What bothers Rowley, whose service included a stint in Bulgaria and Romania as part of Operation Atlantic Resolve aimed at reassuring NATO allies, is the divisive tone of the conversation and that “there’s no view that’s open to the other view by a large majority of Americans.”

He also feels it’s important that athletes make their opinions known, because “the purpose of a democracy is that people have a voice, you know?”

“Athletes using the platforms they have because of their athletic ability is a positive thing because they can use their platform to enact change for something they believe in, just like politicians do, just like anybody with any type of platform,” Rowley continued. “I think it’s 100 per cent a cop out for people to say athletes should stay in their own lane, actors should stay in their own lane, etc. Those people say that this actor or this athlete needs to stay in their own lane just because they’re saying something that their views don’t necessarily align with mine. People get a little too partisan with their leeway.”

That being said, Rowley feels strongly that any athlete taking a knee during the anthem should be well informed about what exactly they’re protesting against. As a fire support officer in the field artillery branch, his commanding officers demanded that when he came to them with a problem, he also come with a solution.

Anyone protesting should do the same, he argues.

“What I would like to see is athletes taking a knee saying these are my specific issues with certain problems we have in the United States, what can we do to fix it?” said Rowley. “Finding a solution is better than just protesting and bringing up the problem, because if you’re willing to bring up the problem, you should be part of the solution, as well.

“Give me a specific example and I will fight it with you.
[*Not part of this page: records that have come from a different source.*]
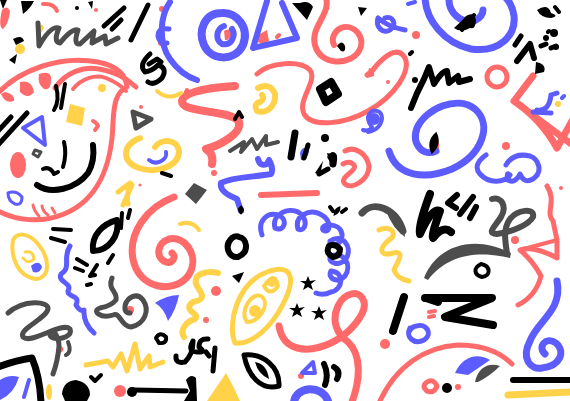
<!DOCTYPE html>
<html lang="en">
<head>
<meta charset="utf-8">
<title>Doodle pattern</title>
<style>
:root{--coral:#ff6b6b;--blue:#5c5cff;--yellow:#ffd24a;--ink:#000;--gray:#4d4d4d;--paper:#fff}
html,body{margin:0;background:var(--paper);overflow:hidden}
svg{display:block;width:570px;height:401px}
g{fill:none;stroke-linecap:round;stroke-linejoin:round}
.coral{stroke:var(--coral)}
.blue{stroke:var(--blue)}
.yellow{stroke:var(--yellow)}
.ink{stroke:var(--ink)}
.gray{stroke:var(--gray)}
.fill{stroke:none}
.coral.fill{fill:var(--coral)}
.blue.fill{fill:var(--blue)}
.yellow.fill{fill:var(--yellow)}
.ink.fill{fill:var(--ink)}
.gray.fill{fill:var(--gray)}
.w2{stroke-width:2}.w3{stroke-width:3}.w4{stroke-width:4}.w5{stroke-width:5}.w6{stroke-width:6}.w7{stroke-width:7}.w8{stroke-width:8}
</style>
</head>
<body>
<svg viewBox="0 0 570 401" role="img" aria-label="Pattern of hand-drawn squiggles, swirls and shapes">
<defs>
<path id="star" d="M0-7L2-2L8-3L3 1L5 7L0 4L-5 7L-3 1L-8-2L-2-2Z"/>
<path id="leaf" d="M0-6Q5 0 0 6Q-5 0 0-6Z"/>
</defs>

<g id="swirls-coral" class="coral w5">
<path d="M-2 93C20 70 60 55 98 62C118 66 126 76 127 87C116 92 114 104 113 122C112 165 98 200 64 214C40 224 16 220-2 211"/>
<path d="M55 88C66 72 84 66 99 69C116 72 126 78 136 87" class="w5"/>
<path d="M73 89C82 78 96 74 106 78Q120 84 126 91" class="w4"/>
<path d="M33 205Q34 211 39 216M42 206Q43 212 48 215M52 208L55 213" class="w3"/>
<path d="M326-2C331 14 310 27 315 45C320 66 350 66 359 51C367 37 353 23 341 28C334 31 331 39 334 45" class="w6"/>
<path d="M257 74C270 62 300 60 310 70C318 81 297 100 304 114C312 128 345 124 368 111C395 96 411 71 405 58C398 45 385 56 376 66Q372 72 367 75" class="w5"/>
<path d="M235 86C218 87 184 90 182 101C181 114 232 109 239 122C242 134 218 146 206 149Q214 154 212 164" class="w8"/>
<path d="M345 151C356 145 367 155 369 166C369 180 352 190 345 184C338 177 358 171 354 165Q350 160 343 164" class="w5"/>
<path d="M261 195Q290 194 317 193" class="w6"/>
<path d="M174 197C147 207 128 233 133 259C138 288 173 295 188 276C201 257 185 235 169 239C157 243 155 258 166 262C172 264 177 257 172 253" class="w7"/>
<path d="M279 326C283 351 307 354 331 343C350 334 367 313 364 302C360 288 344 293 338 306C331 321 337 334 348 342C361 354 361 378 352 402" class="w7"/>
<path d="M379 403C396 365 426 347 458 345Q493 345 512 364" class="w5"/>
<path d="M514 101L533 76M514 101L570 143M514 101Q541 119 557 148L572 121" class="w7"/>
<path d="M547 186C557 201 545 213 553 221L557 240L557 258C542 250 529 247 520 250Q533 261 541 276C537 292 528 300 518 305" class="w5"/>
<path d="M520 250L557 240" class="w4"/>
<circle cx="497" cy="77" r="10"/>
<path d="M427 382Q433 378 437 386Q434 394 427 391Q421 386 427 382Z"/>
<path d="M93 121Q97 123 98 126L95 130M43 4Q54 3 57 11" class="w4"/>
<path d="M186 92L187 90M277 37L279 35M429 312L435 311M429 317L434 316" class="w4"/>
</g>

<g id="spots-coral" class="coral fill">
<ellipse cx="18" cy="165" rx="8" ry="13"/>
<path d="M5 92Q15 94 14 101Q5 104 1 94ZM20 82Q32 79 34 92Q28 100 20 92ZM39 74Q52 70 51 80Q51 91 44 89Q37 84 39 74Z"/>
<path d="M2 10Q8 4 10 12Q8 25 3 29Q-2 27 2 10ZM224 31Q231 27 232 34Q229 41 225 40ZM258 35L267 30L269 41Q263 46 258 42ZM58 346Q65 346 63 351L58 355Z"/>
<path d="M369 68Q375 68 374 76L367 78ZM434 145L439 140L439 150Z"/>
<circle cx="416" cy="35" r="4"/><circle cx="161" cy="43" r="3"/><circle cx="506" cy="146" r="4"/><circle cx="214" cy="173" r="3"/><circle cx="385" cy="344" r="5"/><circle cx="216" cy="291" r="5"/><circle cx="120" cy="391" r="6"/><circle cx="162" cy="9" r="3"/><circle cx="141" cy="107" r="2"/><circle cx="140" cy="185" r="1.5"/><circle cx="561" cy="188" r="2"/><circle cx="130" cy="310" r="4"/><circle cx="301" cy="376" r="3"/><circle cx="458" cy="387" r="3"/><circle cx="515" cy="240" r="4"/><circle cx="388" cy="82" r="2"/><circle cx="206" cy="320" r="3"/><circle cx="96" cy="10" r="2"/>
</g>

<g id="swirls-blue" class="blue w6">
<path d="M170 2C160 16 158 42 170 59Q181 75 197 80" class="w6"/>
<path d="M169 29Q158 27 158 36Q160 45 167 43" class="w5"/>
<path d="M222 13C204 13 198 31 204 45C211 61 235 62 243 45C250 27 236 12 222 13Z" class="w8"/>
<path d="M224 26C216 29 215 40 222 44C232 46 236 35 232 29"/>
<path d="M267 1L253 48L297 38L282 3" class="w6"/>
<path d="M378 18C375 28 384 34 390 30C398 24 392 15 385 18M378 18Q388 27 405 30" class="w5"/>
<path d="M425-2C426 20 444 43 471 49C500 53 516 35 514 16Q512 4 506-2M449-2C448 13 462 24 474 21Q483 17 483 10" class="w7"/>
<path d="M389 151C397 177 425 180 452 169C482 155 493 125 475 109C458 95 426 108 417 128C411 145 424 157 436 151" class="w7"/>
<path d="M363 130Q369 132 372 127Q364 117 372 111Q382 109 382 119Q380 130 368 132" class="w4"/>
<path d="M486 155Q472 165 480 174C490 185 505 182 510 175Q506 171 508 180Q515 184 520 174Q524 184 533 179C544 171 538 159 530 156C517 153 510 158 506 165" class="w5"/>
<path d="M258 159Q260 167 267 164L269 160Q274 169 271 174C255 177 232 177 221 183Q219 192 237 199L241 211" class="w6"/>
<path d="M23 128L42 117L45 145Z" class="w4"/>
<path d="M149 160C156 166 168 160 166 152" class="w4"/>
<path d="M8 193Q16 190 22 197Q22 206 15 204Q8 201 8 193Z" class="w3"/>
<path d="M70 246C62 258 72 267 61 274C57 282 73 283 68 291C67 298 81 294 76 305Q80 312 84 310Q83 323 94 333" class="w5"/>
<path d="M262 235C257 221 267 212 278 215C289 219 284 233 275 228C271 214 289 207 298 212C309 218 306 233 298 229C294 215 310 209 320 214C333 220 330 235 323 230C320 223 340 222 342 234C343 246 329 248 330 241C342 233 352 246 347 257C341 268 326 263 331 256C345 251 352 266 345 276C337 284 327 278 331 271C345 272 343 290 331 292Q323 296 316 293" class="w5"/>
<path d="M530 341C521 358 530 370 542 368C560 366 566 352 556 343C546 336 537 347 545 354M530 341C537 321 563 311 557 281" class="w7"/>
<path d="M410 328C405 337 414 345 424 340C434 333 425 323 417 326Q412 326 409 332" class="w5"/>
<path d="M294 403C295 386 322 384 328 401" class="w8"/>
<path d="M302 373L313 362L315 373Z" class="w4"/>
<path d="M537 110Q549 112 551 95M551 95L557 93M533 112L551 113" class="w5"/>
<path d="M408 4L415 2M562 98L564 96M24 397L29 380" class="w4"/>
</g>

<g id="shapes-blue" class="blue fill">
<path d="M155 303Q167 295 179 295Q176 310 168 321Q164 308 155 303ZM455 373C462 357 477 352 490 360Q477 369 468 375ZM0 380Q9 374 19 377Q14 394 0 400ZM31 266Q39 259 42 267Q40 274 33 272Z"/>
<circle cx="374" cy="119" r="6"/><path d="M300 153Q303 144 309 151Q308 159 301 160Z"/>
</g>

<g id="lines-yellow" class="yellow w5">
<path d="M140 138C122 145 121 162 139 168C158 174 179 166 179 151C177 138 160 139 155 147" class="w6"/>
<path d="M258 88Q270 82 275 94C276 107 266 114 257 111Q253 104 260 102Q265 99 262 95" class="w6"/>
<path d="M157 91Q168 101 181 93M180 224Q192 220 199 230" class="w4"/>
<path d="M118 192L130 183L132 185L123 205M130 183Q126 197 128 204" class="w5"/>
<path d="M13 240C10 259 19 276 35 279C51 279 50 258 38 244C30 234 18 231 13 240Z" class="w4"/>
<path d="M25 252Q33 250 34 259Q28 265 23 258" class="w3"/>
<path d="M86 365L108 361L113 367L121 354L127 371L135 344L140 369L149 356L150 367L163 362" class="w5"/>
<path d="M218 273C205 270 191 275 197 286C203 295 206 299 193 302C181 311 201 313 195 319C187 321 179 330 184 337" class="w6"/>
<path d="M235 343C227 324 237 283 267 272C292 263 296 278 284 302C272 327 252 345 235 343Z" class="w5"/>
<path d="M247 322C239 312 251 292 261 296C272 304 258 323 247 322ZM264 286Q275 270 278 286Q270 297 264 286" class="w4"/>
<path d="M379 230C390 224 399 234 389 240C378 249 380 257 393 253C407 250 396 264 394 270Q397 279 409 281" class="w5"/>
<path d="M508 395L570 392" class="w7"/>
</g>
<g id="shapes-yellow" class="yellow fill">
<path d="M70 104L85 108L82 126L66 122ZM207 401L226 373Q234 387 240 401ZM36 27Q43 22 44 28L39 36Z"/>
<circle cx="20" cy="49" r="5"/><circle cx="102" cy="88" r="4"/><circle cx="255" cy="311" r="6"/><circle cx="272" cy="282" r="5"/><circle cx="558" cy="104" r="3"/><ellipse cx="49" cy="392" rx="3" ry="8"/>
</g>

<g id="lines-gray" class="gray w5">
<path d="M38 23L39 46Q51 25 59 28Q53 42 60 43Q72 28 78 30Q73 45 80 44L94 31L92 43L105 36L106 44L118 38" class="w5"/>
<path d="M230 151L244 142L241 152L252 139L257 149L266 136L266 145L278 142" class="w4"/>
<path d="M133 112L151 119L136 128Z" class="w5"/>
<path d="M35 150L41 152L38 157L33 154Z" class="w3"/>
<path d="M8 313C24 299 49 301 48 309C46 319 18 329 23 337C31 345 62 321 70 329C74 338 52 342 50 335C51 324 59 337 59 346C58 358 56 366 53 374" class="w5"/>
<path d="M112 278C107 290 118 291 116 300Q111 306 100 308C91 311 101 319 113 315C121 312 120 326 131 327C145 324 150 310 143 300C137 292 127 297 125 306Q124 313 130 313" class="w5"/>
<path d="M492 199C502 196 507 207 501 217C493 229 487 233 497 234C511 232 529 225 533 217C535 207 517 210 510 219C502 230 506 244 507 254" class="w6"/>
<path d="M362 213C373 200 396 208 403 231" class="w7"/>
<path d="M68 342Q72 352 66 355" class="w4"/>
</g>
<g id="shapes-gray" class="gray fill">
<path d="M424 278C437 245 474 234 511 253L510 258C477 250 447 255 428 280ZM194 183L207 190L196 204L185 194ZM475 382C478 367 489 362 500 366Q490 376 478 382ZM386 211Q404 213 405 237Q393 229 386 211Z"/>
</g>

<g id="lines-ink" class="ink w5">
<path d="M124 8L104 26M121 20L112 29M148 5L131 40" class="w5"/>
<path d="M150 54Q138 65 145 72Q152 71 158 65Q168 68 162 78Q154 86 148 82M149 64L157 59L161 62" class="w5"/>
<path d="M27 113L-2 145M11 117L-2 131" class="w5"/>
<path d="M56 86Q60 101 54 110M65 84L61 108M64 142Q67 154 63 167M43 169Q50 166 54 174L58 172" class="w4"/>
<path d="M37 185C51 195 76 189 88 173Q95 161 93 145" class="w6"/>
<path d="M411 108Q416 94 424 79L429 67L434 84Q443 70 447 71L449 83L458 76L459 82L470 79" class="w6"/>
<path d="M517 61L530 44L534 58" class="w6"/>
<path d="M515 45L521 36M541 46L546 44M551 48L556 46" class="w5"/>
<path d="M320 89L331 82L338 94L326 102Z" class="w8"/>
<path d="M295 133L291 157M331 157Q335 152 333 164" class="w7"/>
<path d="M308 145L304 158M319 174L328 169" class="w5"/>
<path d="M430 194Q418 226 420 234Q432 207 440 211Q431 236 433 238Q443 225 451 232" class="w8"/>
<path d="M457 195L448 203L456 208M473 197L460 214M476 207L470 218" class="w6"/>
<path d="M93 251C91 235 103 224 117 220C120 235 109 251 93 251Z" class="w6"/>
<path d="M53 229L71 230M51 238L65 242M113 255L108 263M77 259L87 265M75 268L83 271M97 265L90 276L95 275M87 285L91 284M122 213L121 228M130 210L128 218M162 173L171 176" class="w4"/>
<path d="M232 238C224 245 228 258 238 257C250 252 247 238 239 237Q236 235 232 238Z" class="w6"/>
<path d="M329 246Q335 243 340 249Q340 256 333 257Q325 253 329 246Z" class="w6"/>
<path d="M342 212L346 209M330 207L333 211" class="w4"/>
<path d="M404 297L393 331" class="w8"/>
<path d="M425 298L492 298L445 317L493 325M426 298L438 302" class="w8"/>
<path d="M481 264C473 268 474 275 482 277C491 276 491 266 481 264Z" class="w4"/>
<path d="M156 338Q160 331 166 337Q167 344 159 343Z" class="w4"/>
<path d="M208 339Q199 338 199 347Q207 353 197 352Q187 352 193 341M176 356Q175 364 185 362Q193 354 193 342M206 352L209 356M215 348L213 371" class="w5"/>
<path d="M244 355C263 353 280 367 279 386C261 391 248 376 244 355Z" class="w5"/>
<path d="M-2 367Q17 360 32 358Q40 377 41 403" class="w7"/>
<path d="M91 377L95 381L101 375" class="w4"/>
<path d="M134 390L186 391" class="w5"/>
<path d="M324 364Q329 374 325 385M334 367Q341 371 337 379M513 380L572 380" class="w6"/>
<path d="M235 119L239 112L242 117M462 30L474 15M555 7L559 12M548 32L549 31M410 54L412 52" class="w4"/>
</g>
<g id="shapes-ink" class="ink fill">
<path d="M21 1L34 1Q30 9 23 14ZM13 39Q22 34 24 41L16 45ZM9 60L17 54L15 64ZM133 2L134 2M300 3Q309 0 313 7L307 20Q299 11 292 3ZM358 7L367 8L361 16ZM537 10Q548 3 551 13Q560 16 551 18Q541 18 537 10ZM536 62Q547 64 544 72L535 74ZM454 28Q461 22 466 16Q475 11 476 21Q475 30 470 28Q461 33 454 28ZM327 153L336 155L330 164ZM232 276L244 272L239 283ZM255 362Q267 364 269 379Q258 374 255 362ZM62 394Q63 381 76 380Q90 383 90 395L87 401H65ZM186 380Q191 373 196 378L197 401H184L190 391ZM337 46Q342 39 345 46Q346 53 341 51ZM0 0H7L3 9ZM88 2L93 1L92 9ZM315 173L323 161L320 175Z"/>
<circle cx="325" cy="138" r="4"/><circle cx="447" cy="388" r="5"/><circle cx="132" cy="392" r="5"/><circle cx="554" cy="33" r="4"/><circle cx="77" cy="8" r="2"/><circle cx="546" cy="38" r="3"/><circle cx="556" cy="47" r="3"/><circle cx="415" cy="80" r="3"/>
<use href="#star" x="308" y="283"/><use href="#star" x="297" y="310"/><use href="#star" x="319" y="313"/>
<use href="#leaf" transform="translate(434 143) rotate(12) scale(1.8 1.9)"/>
<use href="#leaf" transform="translate(241 210) scale(1.2 .8)"/>
<use href="#leaf" transform="translate(337 211) rotate(35)"/>
</g>
</svg>
</body>
</html>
If it’s just an athlete taking a knee and giving some vague statement about it, then there’s nothing we can really fight together.”

That, of course, has been lost in the shuffle, as amid rising tensions on the Korean peninsula, an ongoing debate on revised health care and a new travel ban stealthily issued Sunday night, the discourse has been hijacked by a highly charged debate over anthem protests.

In turn, the issues initially raised by Kaepernick have been largely ignored amid the debate over whether or not the way the athletes are protesting is disrespectful to the country.

“They’ve been clear it’s not a disrespect to veterans, to the flag. They see a problem and that’s their way of addressing the problem. Their method of doing it is their own choice,” said Rowley. “If I wanted to enact social change, would I take a knee during the national anthem? Absolutely not. But I have a different background. I’ve served and I think that would be taken very differently. If that’s the way they want to raise awareness and create momentum for social change of a problem they see in the country, I don’t have a problem with it.”